‘‘Trust me, I get how that can be a natural comparison to people outside this building,’’ Ragone said. ‘‘I’m not saying that’s not legitimate, guys comparing. . . . We need from Mitchell, just like every player, we need him to execute the game plan, the fundamentals, the way we want him to at a high level.
‘‘And once you become consistent at doing that — there is no magic timetable on that — then all of a sudden all of the other things kind of take care of themselves in terms of, ‘How’s this guy doing compared to . . . ?’ Because it doesn’t matter. Getting into the other parts of it has never been constructive. Ever.’’

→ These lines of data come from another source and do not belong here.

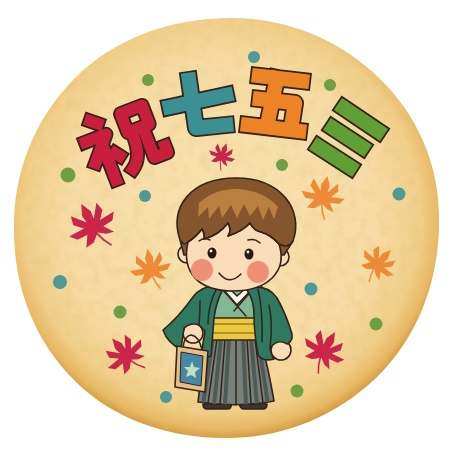
<!DOCTYPE html>
<html lang="ja">
<head>
<meta charset="utf-8">
<title>祝七五三</title>
<style>
:root{
  --ink:#35231a; --red:#c8203c; --leaf-red:#c9264a; --teal:#3b9094; --orange:#ec8426; --leaf-orange:#ee8a35; --green:#5f9f35;
  --dot-green:#6f9f45; --dot-teal:#4f9a94; --skin:#fbdcb8; --cheek:#f08f78; --hair:#85552e; --hair-light:#b9803f;
  --haori:#2f7960; --kimono:#84b794; --sash:#ecc93c; --hakama:#77807a; --hakama-dark:#4f5a56; --bag:#e6bd84; --bag-panel:#4789a5;
}
html,body{margin:0;background:#fff;overflow:hidden}
svg{display:block;width:460px;height:460px}
.outlined{stroke:var(--ink);stroke-width:1.6;stroke-linejoin:round;stroke-linecap:round}
.line{fill:none;stroke:var(--ink);stroke-width:1.5;stroke-linecap:round;stroke-linejoin:round}
.glyph-edge{fill:none;stroke:var(--ink);stroke-linejoin:round;stroke-linecap:square}
.glyph-fill{fill:none;stroke-linejoin:round;stroke-linecap:square}
.w-shuku .glyph-edge{stroke-width:15}
.w-shuku .glyph-fill{stroke-width:11.5;stroke:var(--red)}
.w-wide .glyph-edge{stroke-width:18}
.w-wide .glyph-fill{stroke-width:14.5}
.red-leaf{color:var(--leaf-red)}
.orange-leaf{color:var(--leaf-orange)}
</style>
</head>
<body>
<svg viewBox="0 0 460 460" xmlns="http://www.w3.org/2000/svg">
<defs>
  <radialGradient id="baked" cx="49%" cy="47%" r="53%">
    <stop offset="0" stop-color="#f9e3b2"/>
    <stop offset=".68" stop-color="#f6dca5"/>
    <stop offset=".88" stop-color="#f1cf8b"/>
    <stop offset=".96" stop-color="#e8b965"/>
    <stop offset="1" stop-color="#d69b42"/>
  </radialGradient>
  <filter id="crumb" x="0" y="0" width="100%" height="100%">
    <feTurbulence type="fractalNoise" baseFrequency=".09" numOctaves="4" seed="7"/>
    <feColorMatrix values="0 0 0 0 .74  0 0 0 0 .5  0 0 0 0 .14  0 0 0 1.3 -.52"/>
    <feComposite in2="SourceGraphic" operator="in"/>
  </filter>
  <path id="cookie-shape" d="M228 18C286 17 341 40 380 79C418 116 440 166 439 222C439 282 417 338 377 377C337 415 287 437 230 438C171 439 114 420 75 381C36 342 14 290 14 230C13 172 35 119 74 79C115 38 169 19 228 18Z"/>
  <g id="maple">
    <path d="M0 8Q2 17 7 25" fill="none" stroke="currentColor" stroke-width="1.8" stroke-linecap="round"/>
    <path fill="currentColor" d="M0-25L5-14L4-6L14-19L16-10L9-2L25-3L20 4L9 5L16 15L8 13L1 8L-7 15L-16 16L-9 5L-20 5L-26-2L-9-2L-17-10L-15-19L-4-6L-5-14Z"/>
  </g>
  <g id="shuku">
    <path d="M-25-32L-19-27M-37-14H-15L-35 9M-22 1V32M-13 7L-10 11"/>
    <path d="M6-28H29V-8H6ZM10-2Q10 20-2 28M22-2V25H36V18"/>
  </g>
  <path id="shichi" d="M170 107L226 95M189 80L196 128L226 125"/>
  <path id="go" d="M259 76L302 81M277 78L267 126M260 99L295 103L291 129M248 125L299 131"/>
  <path id="san" d="M344 108L378 131M333 128L362 147M319 147L350 167"/>
  <clipPath id="hakama-clip"><path d="M209 338H260Q268 366 274 401Q236 408 198 402Q202 365 209 338Z"/></clipPath>
</defs>

<g id="cookie">
  <use href="#cookie-shape" fill="url(#baked)"/>
  <use href="#cookie-shape" filter="url(#crumb)" opacity=".38"/>
</g>

<g id="greeting" role="img" aria-label="祝七五三">
  <g class="w-shuku" transform="translate(125 142) rotate(-21)">
    <use href="#shuku" class="glyph-edge"/>
    <use href="#shuku" class="glyph-fill"/>
  </g>
  <g class="w-wide">
    <use href="#shichi" class="glyph-edge"/>
    <use href="#shichi" class="glyph-fill" stroke="var(--teal)"/>
    <use href="#go" class="glyph-edge"/>
    <use href="#go" class="glyph-fill" stroke="var(--orange)"/>
    <use href="#san" class="glyph-edge"/>
    <use href="#san" class="glyph-fill" stroke="var(--green)"/>
  </g>
</g>

<g id="confetti">
  <g fill="var(--dot-green)">
    <circle cx="148" cy="80" r="6"/><circle cx="68" cy="175" r="7.5"/><circle cx="282" cy="165" r="6"/>
    <circle cx="120" cy="312" r="6.5"/><circle cx="376" cy="324" r="6.5"/><circle cx="297" cy="391" r="6.5"/><circle cx="330" cy="85" r="6"/>
  </g>
  <g fill="var(--dot-teal)">
    <circle cx="254" cy="57" r="6"/><circle cx="145" cy="196" r="6"/><circle cx="399" cy="194" r="6.5"/>
    <circle cx="60" cy="282" r="7"/><circle cx="311" cy="289" r="6.5"/><circle cx="166" cy="397" r="6"/>
  </g>
</g>

<g id="leaves">
  <g class="red-leaf">
    <use href="#maple" transform="translate(93 226) rotate(-28)"/>
    <use href="#maple" transform="translate(126 355) rotate(-40) scale(.86)"/>
    <use href="#maple" transform="translate(324 351) rotate(30) scale(.88)"/>
    <use href="#maple" transform="translate(222 156) rotate(20) scale(.54)"/>
  </g>
  <g class="orange-leaf">
    <use href="#maple" transform="translate(323 197) rotate(12) scale(.86)"/>
    <use href="#maple" transform="translate(151 269) rotate(-10) scale(.82)"/>
    <use href="#maple" transform="translate(378 264) rotate(42) scale(.76)"/>
  </g>
</g>

<g id="boy">
  <g id="feet">
    <path class="outlined" fill="#fff6e6" d="M206 398H231V406H204ZM240 398H263L266 406H240Z"/>
    <path class="outlined" fill="#3c3430" d="M203 404H231Q232 409 227 409H207Q203 409 203 404ZM240 404H267Q267 409 263 409H244Q240 409 240 404Z"/>
  </g>
  <g id="hakama">
    <path class="outlined" fill="var(--hakama)" d="M209 338H260Q268 366 274 401Q236 408 198 402Q202 365 209 338Z"/>
    <path clip-path="url(#hakama-clip)" fill="none" stroke="var(--hakama-dark)" stroke-width="4" d="M213 338L203 405M221 338L214 405M229 338L225 405M243 338L246 405M251 338L257 405M258 338L268 405"/>
    <path class="line" d="M217 339L208 403M225 339L220 404M236 339V405M247 339L251 404M255 339L263 403"/>
  </g>
  <g id="hands">
    <circle class="outlined" fill="var(--skin)" cx="193" cy="333" r="10"/>
    <circle class="outlined" fill="var(--skin)" cx="281" cy="350" r="10"/>
  </g>
  <g id="kimono">
    <path class="outlined" fill="var(--kimono)" d="M211 287H262L257 322H211Z"/>
    <path class="outlined" fill="#fff8e9" d="M222 288L237 305L253 288L247 287L237 296L228 287Z"/>
    <path class="line" d="M222 289L246 316M253 289L234 311"/>
    <path class="outlined" fill="var(--sash)" d="M209 318H257L260 340H208Z"/>
    <path class="line" d="M210 324H258M209 333H259" stroke-width="1" opacity=".45"/>
  </g>
  <g id="haori">
    <path class="outlined" fill="var(--haori)" d="M215 286Q201 286 193 297Q178 318 163 330Q168 344 181 349L184 328Q191 322 199 325L205 331L201 356Q206 358 211 356L214 318Q216 302 223 289Z"/>
    <path class="outlined" fill="var(--haori)" d="M253 287Q269 286 277 298Q286 314 292 334Q293 341 287 344Q278 338 270 348Q271 355 274 359Q263 362 258 355Q254 332 254 315Q254 300 247 290Z"/>
    <path class="line" d="M200 301Q200 314 199 325M269 305Q273 322 270 348M217 288Q208 304 208 324M258 289Q263 311 262 342"/>
  </g>
  <g id="candy-bag">
    <path class="line" d="M183 348Q184 336 191 335Q199 336 202 350"/>
    <path class="outlined" fill="var(--bag)" d="M177 346L208 351L205 392L175 387Z"/>
    <path fill="var(--bag-panel)" stroke="var(--ink)" stroke-width="1" d="M181 352L203 356L201 386L180 382Z"/>
    <path fill="#bfe0bd" d="M192 361L194 367L200 368L195 372L196 378L191 375L186 377L188 371L184 367L190 367Z"/>
  </g>
  <g id="head">
    <circle class="outlined" fill="var(--skin)" cx="187" cy="254" r="9"/>
    <circle class="outlined" fill="var(--skin)" cx="280" cy="257" r="9"/>
    <path class="outlined" fill="var(--hair)" d="M180 240C169 207 191 178 236 178C281 178 304 210 293 241L284 255H184Z"/>
    <path class="outlined" fill="var(--skin)" d="M188 242Q196 237 202 229Q205 234 204 239Q219 235 228 223Q232 230 228 236Q243 231 250 223Q254 231 261 232Q271 235 279 244C288 272 267 291 233 291C199 291 181 273 188 242Z"/>
    <path class="line" d="M181 241Q184 246 188 242Q196 237 202 229Q205 234 204 239Q219 235 228 223Q232 230 228 236Q243 231 250 223Q254 231 261 232Q271 235 279 244Q288 249 293 241"/>
    <path fill="var(--hair-light)" d="M199 203Q215 188 239 189Q264 191 278 207L274 219L269 207L263 220L258 206L250 216L244 204L237 218L231 205L222 218L219 206L209 219L208 207L198 217Z"/>
    <path class="line" d="M199 241Q204 237 210 240M248 240Q255 238 260 243"/>
    <circle fill="var(--cheek)" cx="202" cy="270" r="11"/>
    <circle fill="var(--cheek)" cx="258" cy="272" r="11"/>
    <g fill="#28180f">
      <ellipse cx="212" cy="253" rx="4.5" ry="5.5"/><ellipse cx="249" cy="254" rx="4.5" ry="5.5"/>
    </g>
    <circle fill="#fff" cx="211" cy="251" r="1.4"/><circle fill="#fff" cx="248" cy="252" r="1.4"/>
    <path class="line" d="M219 273Q229 286 241 274"/>
  </g>
</g>
</svg>
</body>
</html>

The best players, he said, compare themselves to themselves.
‘‘It’s not to prove anybody wrong; it’s to prove yourself right,’’ Ragone said. ‘‘That you are ready to execute the game plan, you are ready to coach this week. It’s not the other way, when you’re trying to prove the naysayers wrong.’’
Trubisky can’t do that until he takes the field again. He rehabbed his left shoulder at Halas Hall during the bye week with the hope of returning Sunday against the Saints.

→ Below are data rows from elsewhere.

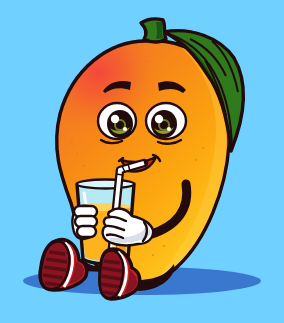
<!DOCTYPE html>
<html lang="en">
<head>
<meta charset="utf-8">
<title>Mango drinking juice</title>
<style>
:root{--sky:#70d0ff;--shadow:#3a78cf;--ink:#210b0c;--leaf:#2f7a1c;--leaf-dark:#1b5318;--shoe:#c3222b;--shoe-dark:#8c1420;--sole:#5a0f16;--glove:#fff;--glove-shade:#d9dfe6;--glass:#b5e9f3;--juice:#ffb21c;--lip:#c8321d}
html,body{margin:0;height:100%;overflow:hidden;background:var(--sky)}
svg{display:block;width:284px;height:323px}
.ink{stroke:var(--ink);stroke-width:3.4;stroke-linejoin:round;stroke-linecap:round}
.thin{stroke:var(--ink);stroke-width:2.4;stroke-linejoin:round;stroke-linecap:round}
.line{fill:none}
</style>
</head>
<body>
<svg viewBox="0 0 284 323" role="img" aria-label="Cartoon mango sitting and sipping juice through a straw">
<defs>
<linearGradient id="skin" x1="0.1" y1="0.05" x2="0.75" y2="0.95">
<stop offset="0" stop-color="#f0702a"/><stop offset=".35" stop-color="#f78a16"/><stop offset=".68" stop-color="#fca80f"/><stop offset="1" stop-color="#ffc91f"/>
</linearGradient>
<radialGradient id="blush" gradientUnits="userSpaceOnUse" cx="98" cy="72" r="66">
<stop offset="0" stop-color="#f4483c"/><stop offset=".4" stop-color="#f35a31" stop-opacity=".75"/><stop offset="1" stop-color="#f5801c" stop-opacity="0"/>
</radialGradient>
<linearGradient id="side" x1="0" y1="0" x2="0" y2="1">
<stop offset="0" stop-color="#ffb22c"/><stop offset="1" stop-color="#ffd13a"/>
</linearGradient>
<path id="body" d="M148 41C108 40 72 70 60 114C51 150 62 178 71 203C79 231 83 256 103 271C124 287 160 285 178 266C206 240 226 190 229 145C231 100 216 69 194 52C181 43 165 40 148 41Z"/>
<clipPath id="body-clip"><use href="#body"/></clipPath>
<clipPath id="leaf-clip"><path id="leaf" d="M164 32C190 27 220 37 234 58C249 84 245 116 231 151C228 122 221 93 207 74C196 57 184 42 164 32Z"/></clipPath>
</defs>

<rect width="284" height="323" fill="var(--sky)"/>
<ellipse cx="142" cy="281" rx="119" ry="14" fill="var(--shadow)"/>

<g id="mango">
<use href="#body" fill="url(#skin)"/>
<g clip-path="url(#body-clip)">
<rect x="50" y="35" width="120" height="110" fill="url(#blush)"/>
<path d="M172 40C207 66 222 108 214 154C207 204 187 246 150 286L235 286V40Z" fill="url(#side)" opacity=".62"/>
<path d="M200 64C222 88 231 130 224 172L240 160V60Z" fill="#ef8a12" opacity=".6"/>
<g fill="#e77a18" opacity=".75"><circle cx="77" cy="154" r="1"/><circle cx="84" cy="166" r="1"/><circle cx="72" cy="143" r="1"/><circle cx="196" cy="160" r="1"/><circle cx="203" cy="148" r="1"/><circle cx="153" cy="255" r="1"/><circle cx="164" cy="246" r="1"/><circle cx="132" cy="70" r="1"/><circle cx="146" cy="61" r="1"/></g>
</g>
<use href="#body" class="ink line"/>
</g>

<g id="leaf-and-stem">
<use href="#leaf" fill="var(--leaf)"/>
<g clip-path="url(#leaf-clip)">
<path d="M164 32C192 43 222 68 231 151L200 120L160 40Z" fill="var(--leaf-dark)"/>
<path class="line" d="M166 33C207 46 231 86 232 149M190 39C207 47 219 61 226 76M212 41C227 54 234 72 238 92M205 60C214 76 222 94 226 116" stroke="var(--ink)" stroke-width="2"/>
</g>
<use href="#leaf" class="ink line"/>
<path class="ink" d="M144 39C148 33 146 28 141 23C147 19 155 18 163 20C166 26 163 32 166 39C160 43 151 43 144 39Z" fill="var(--leaf)"/>
<path d="M156 22L162 22C163 27 161 32 163 38L156 39C158 33 157 28 156 22Z" fill="var(--leaf-dark)"/>
</g>

<g id="face">
<path d="M103 91C109 82 119 79 131 82L130 90C120 87 112 88 105 93Z" fill="var(--ink)"/>
<path d="M158 83C169 79 179 82 186 90L183 93C176 88 168 88 159 91Z" fill="var(--ink)"/>
<ellipse class="thin" cx="117" cy="121" rx="19" ry="18" fill="#fff"/>
<ellipse class="thin" cx="166" cy="121" rx="20" ry="18" fill="#fff"/>
<g id="pupil">
<ellipse cx="120" cy="124" rx="13" ry="14" fill="var(--ink)"/>
<path d="M110 128C114 136 126 136 130 127C126 131 114 132 110 128Z" fill="#8f9b2b"/>
<circle cx="120" cy="125" r="6" fill="#6f7d27"/>
<circle cx="120" cy="125" r="4" fill="var(--ink)"/>
<circle cx="115" cy="119" r="4.2" fill="#fff"/>
<circle cx="125" cy="129" r="2" fill="#fff"/>
</g>
<use href="#pupil" x="44"/>
<path class="thin line" d="M101 140C107 144 116 144 122 141M158 142C165 145 175 144 181 140" stroke-width="1.5"/>
<path class="thin" d="M121 160C130 163 145 163 156 157C151 168 142 173 128 171C125 168 124 164 121 160Z" fill="var(--lip)"/>
<path class="thin line" d="M119 161L123 158M153 155C157 156 159 158 160 161"/>
</g>

<g id="right-arm">
<path class="line" d="M186 184C190 208 178 226 149 235" stroke="var(--ink)" stroke-width="9" stroke-linecap="round"/>
</g>

<g id="glass">
<path class="ink" d="M77 184L83 259C91 265 119 265 128 259L134 184Z" fill="var(--glass)"/>
<path d="M81 207C93 212 118 212 130 207L126 257C116 262 95 262 85 257Z" fill="var(--juice)"/>
<ellipse cx="105.500" cy="207" rx="25" ry="4" fill="#ffd35b"/>
<path d="M117 210L129 208L125 257L116 259Z" fill="#f59b12"/>
<ellipse class="thin" cx="105.500" cy="184" rx="28.500" ry="4.500" fill="#d8f6fb"/>
<path d="M84 193L86 204" stroke="#fff" stroke-width="3" stroke-linecap="round"/>
</g>

<g id="straw" fill="none" stroke-linejoin="round">
<path d="M144 163L120 170L112 248" stroke="var(--ink)" stroke-width="8.500" stroke-linecap="round"/>
<path d="M144 163L120 170L112 248" stroke="#fff" stroke-width="4"/>
<path d="M128 164L130 171M122 166L125 172M116 174L123 175" stroke="var(--ink)" stroke-width="1.500"/>
<path d="M118 212L114 248" stroke="#ffdf94" stroke-width="4"/>
</g>

<g id="left-hand" class="thin" fill="var(--glove)">
<path d="M79 207C72 211 71 222 74 232C77 240 85 241 92 236L94 211C90 205 84 205 79 207Z"/>
<rect x="74" y="206" width="23" height="11" rx="5.500"/>
<rect x="75" y="216" width="22" height="11" rx="5.500"/>
<rect x="77" y="226" width="19" height="11" rx="5.500"/>
</g>
<g id="right-hand">
<path class="thin" d="M111 211C118 206 127 209 132 216C141 218 150 222 153 230C154 238 148 244 138 244C126 247 113 245 106 240C101 235 102 228 106 226C102 222 104 217 110 217C107 215 108 212 111 211Z" fill="var(--glove)"/>
<path d="M110 241C121 245 142 243 151 234C150 227 147 224 144 222C148 230 140 238 110 238Z" fill="var(--glove-shade)"/>
<path class="thin line" d="M110 217C116 216 121 219 126 221M106 226C113 225 118 228 124 230M107 235C113 233 118 236 123 238M144 222C148 227 148 235 143 241"/>
</g>

<g id="legs">
<path d="M85 261C91 267 99 267 107 264L105 272L82 271Z" fill="var(--ink)"/>
<path d="M135 279C150 283 164 277 174 264C177 276 160 291 138 291Z" fill="var(--ink)"/>
</g>

<g id="left-shoe">
<path class="ink" d="M55 241C67 236 78 245 79 260C86 262 88 269 86 276C82 284 67 290 55 290C42 291 38 281 41 266C43 253 47 244 55 241Z" fill="var(--shoe)"/>
<path d="M69 245C79 253 76 271 69 284C78 282 84 278 84 270C83 264 78 263 76 261C76 253 73 248 69 245Z" fill="var(--shoe-dark)"/>
<path d="M65 243C77 252 73 273 64 287" fill="none" stroke="#fff" stroke-width="3"/>
<path class="thin" d="M55 242C65 239 71 251 69 265C67 280 60 290 50 289C41 288 39 277 42 264C44 253 48 244 55 242Z" fill="var(--shoe-dark)"/>
<path d="M49 252L65 254M46 259L67 262M44 267L66 270M43 275L63 278M45 283L59 285" stroke="var(--sole)" stroke-width="3.500"/>
</g>

<g id="right-shoe">
<path class="ink" d="M108 250C119 246 130 255 132 268C139 271 141 278 139 285C136 294 121 299 111 299C101 298 99 287 100 273C101 261 102 253 108 250Z" fill="var(--shoe)"/>
<path d="M123 255C132 264 131 279 124 294C133 292 137 287 137 281C136 274 131 272 130 270C129 262 127 258 123 255Z" fill="var(--shoe-dark)"/>
<path d="M118 252C130 262 128 282 119 296" fill="none" stroke="#fff" stroke-width="3"/>
<path class="thin" d="M108 251C118 248 125 260 123 274C121 289 116 299 108 298C100 297 99 285 100 273C101 262 102 253 108 251Z" fill="var(--shoe-dark)"/>
<path d="M104 261L120 263M102 268L122 271M101 276L121 279M101 284L119 287M103 292L115 294" stroke="var(--sole)" stroke-width="3.500"/>
</g>
</svg>
</body>
</html>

‘‘I just knew in my mind that he was going to do whatever it takes,’’ Ragone said.
When Trubisky does return, Ragone said the coaching staff won’t limit him.
‘‘The instincts part of it is pretty cut-and-dried,’’ he said. ‘‘I tell him this, and coach [Nagy] tells him the same thing: ‘That’s part of who you are.’ I’m not going to coach that out of him.
‘‘When he is available to play, he’s going to go out there and play as if he’s 100 percent ready to go and there’s no mental or physical holdbacks or restrictions. I don’t think you can play the position if you’re thinking about either one of those.’’
Ragone said Trubisky, who has played three games and six snaps this season, has too small a sample size to judge yet. His last full game — in which he posted a 116.5 passer rating against the woeful Redskins — was his best of the season.
‘‘He is, in my opinion, pointing in the right direction,’’ Ragone said.
Some of his reasoning has nothing to do with Trubisky’s statistics.
‘‘From how he handles things to how he handles the game plan coming in this week to how he took the field [Monday] after an injury in which he’s been out two weeks . . . I’m seeing a guy growing up.
‘‘Those things, are they measured in quarterback rating? I don’t know. Obviously, the end goal is for a high, successful production. That’s everybody’s goal.’’
The outside world will be watching. And comparing.